## Work instructions
Needed from the entries below: every line that holds the word "slope".

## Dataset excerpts

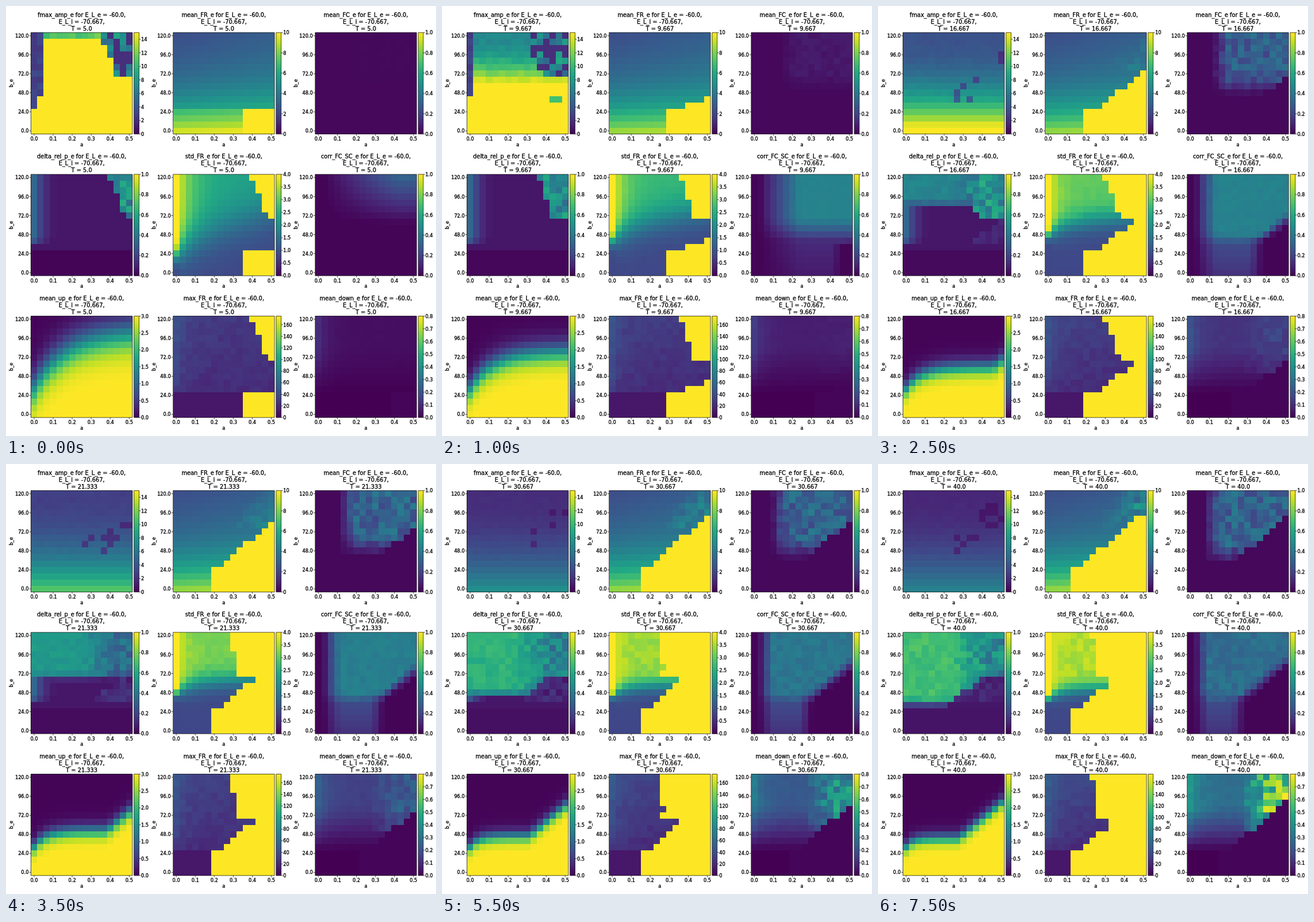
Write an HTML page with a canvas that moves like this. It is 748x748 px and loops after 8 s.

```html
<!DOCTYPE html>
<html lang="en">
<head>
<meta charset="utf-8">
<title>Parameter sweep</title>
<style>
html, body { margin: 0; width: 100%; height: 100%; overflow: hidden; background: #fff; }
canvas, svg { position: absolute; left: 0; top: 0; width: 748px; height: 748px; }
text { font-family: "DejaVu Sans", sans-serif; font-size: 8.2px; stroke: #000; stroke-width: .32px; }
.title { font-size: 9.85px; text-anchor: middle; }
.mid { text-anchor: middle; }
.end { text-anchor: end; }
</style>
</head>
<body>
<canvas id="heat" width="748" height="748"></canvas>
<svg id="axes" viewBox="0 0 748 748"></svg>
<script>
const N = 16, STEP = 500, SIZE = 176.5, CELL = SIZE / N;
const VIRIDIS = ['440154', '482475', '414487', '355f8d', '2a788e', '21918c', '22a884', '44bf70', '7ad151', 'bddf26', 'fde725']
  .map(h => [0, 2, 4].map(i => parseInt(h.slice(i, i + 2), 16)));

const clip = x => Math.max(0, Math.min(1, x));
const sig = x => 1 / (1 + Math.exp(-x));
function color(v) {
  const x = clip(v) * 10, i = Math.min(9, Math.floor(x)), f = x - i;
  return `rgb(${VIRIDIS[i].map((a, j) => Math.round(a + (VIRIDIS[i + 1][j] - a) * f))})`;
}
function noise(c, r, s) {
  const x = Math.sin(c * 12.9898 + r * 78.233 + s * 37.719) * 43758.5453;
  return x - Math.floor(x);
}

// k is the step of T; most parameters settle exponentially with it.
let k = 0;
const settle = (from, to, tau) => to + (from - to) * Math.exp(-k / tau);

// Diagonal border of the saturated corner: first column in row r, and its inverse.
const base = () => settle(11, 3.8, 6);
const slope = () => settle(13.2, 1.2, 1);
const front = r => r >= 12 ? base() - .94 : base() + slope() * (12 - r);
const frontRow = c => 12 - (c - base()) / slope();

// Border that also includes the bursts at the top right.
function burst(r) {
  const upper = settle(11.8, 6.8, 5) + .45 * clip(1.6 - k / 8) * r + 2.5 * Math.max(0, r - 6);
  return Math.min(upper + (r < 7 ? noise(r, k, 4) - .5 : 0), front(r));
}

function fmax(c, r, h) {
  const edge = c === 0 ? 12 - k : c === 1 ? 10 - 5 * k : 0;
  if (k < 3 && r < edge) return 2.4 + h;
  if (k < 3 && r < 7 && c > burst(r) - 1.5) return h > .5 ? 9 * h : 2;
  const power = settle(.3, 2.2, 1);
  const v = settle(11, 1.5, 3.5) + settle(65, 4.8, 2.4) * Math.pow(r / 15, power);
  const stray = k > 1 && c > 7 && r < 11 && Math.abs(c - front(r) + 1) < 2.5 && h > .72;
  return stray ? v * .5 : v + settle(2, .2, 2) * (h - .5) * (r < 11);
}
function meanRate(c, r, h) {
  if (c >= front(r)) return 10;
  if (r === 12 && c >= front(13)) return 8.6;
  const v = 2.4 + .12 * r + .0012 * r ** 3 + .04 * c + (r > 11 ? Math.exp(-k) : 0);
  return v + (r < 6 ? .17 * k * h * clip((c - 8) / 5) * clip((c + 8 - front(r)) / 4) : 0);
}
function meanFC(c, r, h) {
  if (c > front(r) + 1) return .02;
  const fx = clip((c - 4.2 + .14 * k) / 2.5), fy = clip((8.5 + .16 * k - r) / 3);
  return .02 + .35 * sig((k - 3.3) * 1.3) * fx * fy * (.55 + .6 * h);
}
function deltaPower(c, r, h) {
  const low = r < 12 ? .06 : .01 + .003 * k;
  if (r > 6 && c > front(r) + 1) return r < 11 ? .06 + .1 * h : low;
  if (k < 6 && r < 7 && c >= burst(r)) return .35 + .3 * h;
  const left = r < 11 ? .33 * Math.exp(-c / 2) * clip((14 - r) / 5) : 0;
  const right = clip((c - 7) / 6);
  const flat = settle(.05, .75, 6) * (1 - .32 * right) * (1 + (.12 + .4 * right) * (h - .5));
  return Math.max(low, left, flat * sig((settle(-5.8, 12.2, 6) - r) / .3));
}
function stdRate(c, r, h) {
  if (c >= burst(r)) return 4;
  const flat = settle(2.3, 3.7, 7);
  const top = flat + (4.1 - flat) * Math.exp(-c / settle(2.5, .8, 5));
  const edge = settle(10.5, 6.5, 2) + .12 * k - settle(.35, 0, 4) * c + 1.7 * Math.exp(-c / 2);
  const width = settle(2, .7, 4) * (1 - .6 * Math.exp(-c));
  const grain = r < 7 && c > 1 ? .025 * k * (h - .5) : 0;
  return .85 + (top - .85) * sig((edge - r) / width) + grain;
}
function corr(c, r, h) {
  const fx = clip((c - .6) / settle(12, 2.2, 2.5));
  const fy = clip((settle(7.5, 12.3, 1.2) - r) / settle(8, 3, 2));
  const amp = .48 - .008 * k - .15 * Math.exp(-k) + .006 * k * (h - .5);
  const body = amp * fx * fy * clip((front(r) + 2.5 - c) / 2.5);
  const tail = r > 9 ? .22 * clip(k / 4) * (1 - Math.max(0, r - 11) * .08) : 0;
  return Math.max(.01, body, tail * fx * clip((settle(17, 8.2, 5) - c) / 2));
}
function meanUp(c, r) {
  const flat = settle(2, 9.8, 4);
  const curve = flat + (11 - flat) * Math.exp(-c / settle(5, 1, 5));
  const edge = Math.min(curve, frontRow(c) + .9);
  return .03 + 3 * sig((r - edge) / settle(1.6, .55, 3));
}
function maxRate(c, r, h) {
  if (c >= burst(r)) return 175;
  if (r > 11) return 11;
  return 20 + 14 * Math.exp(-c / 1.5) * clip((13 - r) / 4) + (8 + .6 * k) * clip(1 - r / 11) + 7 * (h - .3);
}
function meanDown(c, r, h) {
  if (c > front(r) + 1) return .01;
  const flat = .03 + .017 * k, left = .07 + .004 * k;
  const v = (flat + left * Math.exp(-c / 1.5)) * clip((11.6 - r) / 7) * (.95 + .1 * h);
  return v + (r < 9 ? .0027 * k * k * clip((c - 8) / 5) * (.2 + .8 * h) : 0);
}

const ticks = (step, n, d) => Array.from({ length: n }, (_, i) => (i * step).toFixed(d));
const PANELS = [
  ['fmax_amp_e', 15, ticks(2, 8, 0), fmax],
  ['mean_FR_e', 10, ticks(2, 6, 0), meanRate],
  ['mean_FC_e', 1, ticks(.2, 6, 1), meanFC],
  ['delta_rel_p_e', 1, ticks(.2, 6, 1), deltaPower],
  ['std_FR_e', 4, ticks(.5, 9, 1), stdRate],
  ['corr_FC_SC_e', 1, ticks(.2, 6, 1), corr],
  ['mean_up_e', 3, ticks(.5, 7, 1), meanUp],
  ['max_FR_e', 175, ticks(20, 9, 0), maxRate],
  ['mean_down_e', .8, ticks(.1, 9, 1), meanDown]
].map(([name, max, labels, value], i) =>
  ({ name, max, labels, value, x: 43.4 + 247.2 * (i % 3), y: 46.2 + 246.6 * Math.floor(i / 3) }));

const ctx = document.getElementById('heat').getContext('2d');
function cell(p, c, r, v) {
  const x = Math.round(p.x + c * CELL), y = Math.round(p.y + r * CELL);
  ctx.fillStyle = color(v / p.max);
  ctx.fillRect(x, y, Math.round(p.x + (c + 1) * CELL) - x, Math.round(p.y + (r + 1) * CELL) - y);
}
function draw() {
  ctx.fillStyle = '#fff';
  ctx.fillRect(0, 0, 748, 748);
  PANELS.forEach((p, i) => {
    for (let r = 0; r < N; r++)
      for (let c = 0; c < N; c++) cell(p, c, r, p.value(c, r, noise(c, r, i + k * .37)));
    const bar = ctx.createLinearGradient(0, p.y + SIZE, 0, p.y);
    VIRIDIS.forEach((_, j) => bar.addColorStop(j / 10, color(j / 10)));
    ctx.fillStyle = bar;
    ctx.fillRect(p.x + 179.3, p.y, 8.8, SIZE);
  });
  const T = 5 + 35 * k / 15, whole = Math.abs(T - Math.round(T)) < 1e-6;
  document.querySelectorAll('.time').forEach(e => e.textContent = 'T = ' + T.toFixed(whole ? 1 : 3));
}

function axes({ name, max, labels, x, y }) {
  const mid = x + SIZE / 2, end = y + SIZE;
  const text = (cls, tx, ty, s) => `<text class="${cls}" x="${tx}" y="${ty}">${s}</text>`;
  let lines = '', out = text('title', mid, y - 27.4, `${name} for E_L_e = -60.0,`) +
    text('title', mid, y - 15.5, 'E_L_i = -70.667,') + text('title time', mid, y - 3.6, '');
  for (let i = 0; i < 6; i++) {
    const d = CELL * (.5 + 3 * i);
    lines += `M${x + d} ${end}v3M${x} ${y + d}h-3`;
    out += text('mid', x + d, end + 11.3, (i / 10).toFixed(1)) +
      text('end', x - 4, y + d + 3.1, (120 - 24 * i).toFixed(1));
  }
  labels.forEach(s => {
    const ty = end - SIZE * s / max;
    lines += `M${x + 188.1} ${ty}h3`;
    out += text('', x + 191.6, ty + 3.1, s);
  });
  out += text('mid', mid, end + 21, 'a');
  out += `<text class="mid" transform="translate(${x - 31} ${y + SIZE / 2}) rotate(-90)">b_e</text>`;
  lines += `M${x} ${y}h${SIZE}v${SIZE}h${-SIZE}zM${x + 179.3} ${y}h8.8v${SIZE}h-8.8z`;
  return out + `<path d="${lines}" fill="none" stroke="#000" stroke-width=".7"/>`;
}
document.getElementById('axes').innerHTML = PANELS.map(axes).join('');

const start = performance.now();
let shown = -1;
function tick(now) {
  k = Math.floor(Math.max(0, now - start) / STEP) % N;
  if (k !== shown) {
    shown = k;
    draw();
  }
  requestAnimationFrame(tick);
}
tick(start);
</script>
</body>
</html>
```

## Task response
const slope = () => settle(13.2, 1.2, 1);
const front = r => r >= 12 ? base() - .94 : base() + slope() * (12 - r);
const frontRow = c => 12 - (c - base()) / slope();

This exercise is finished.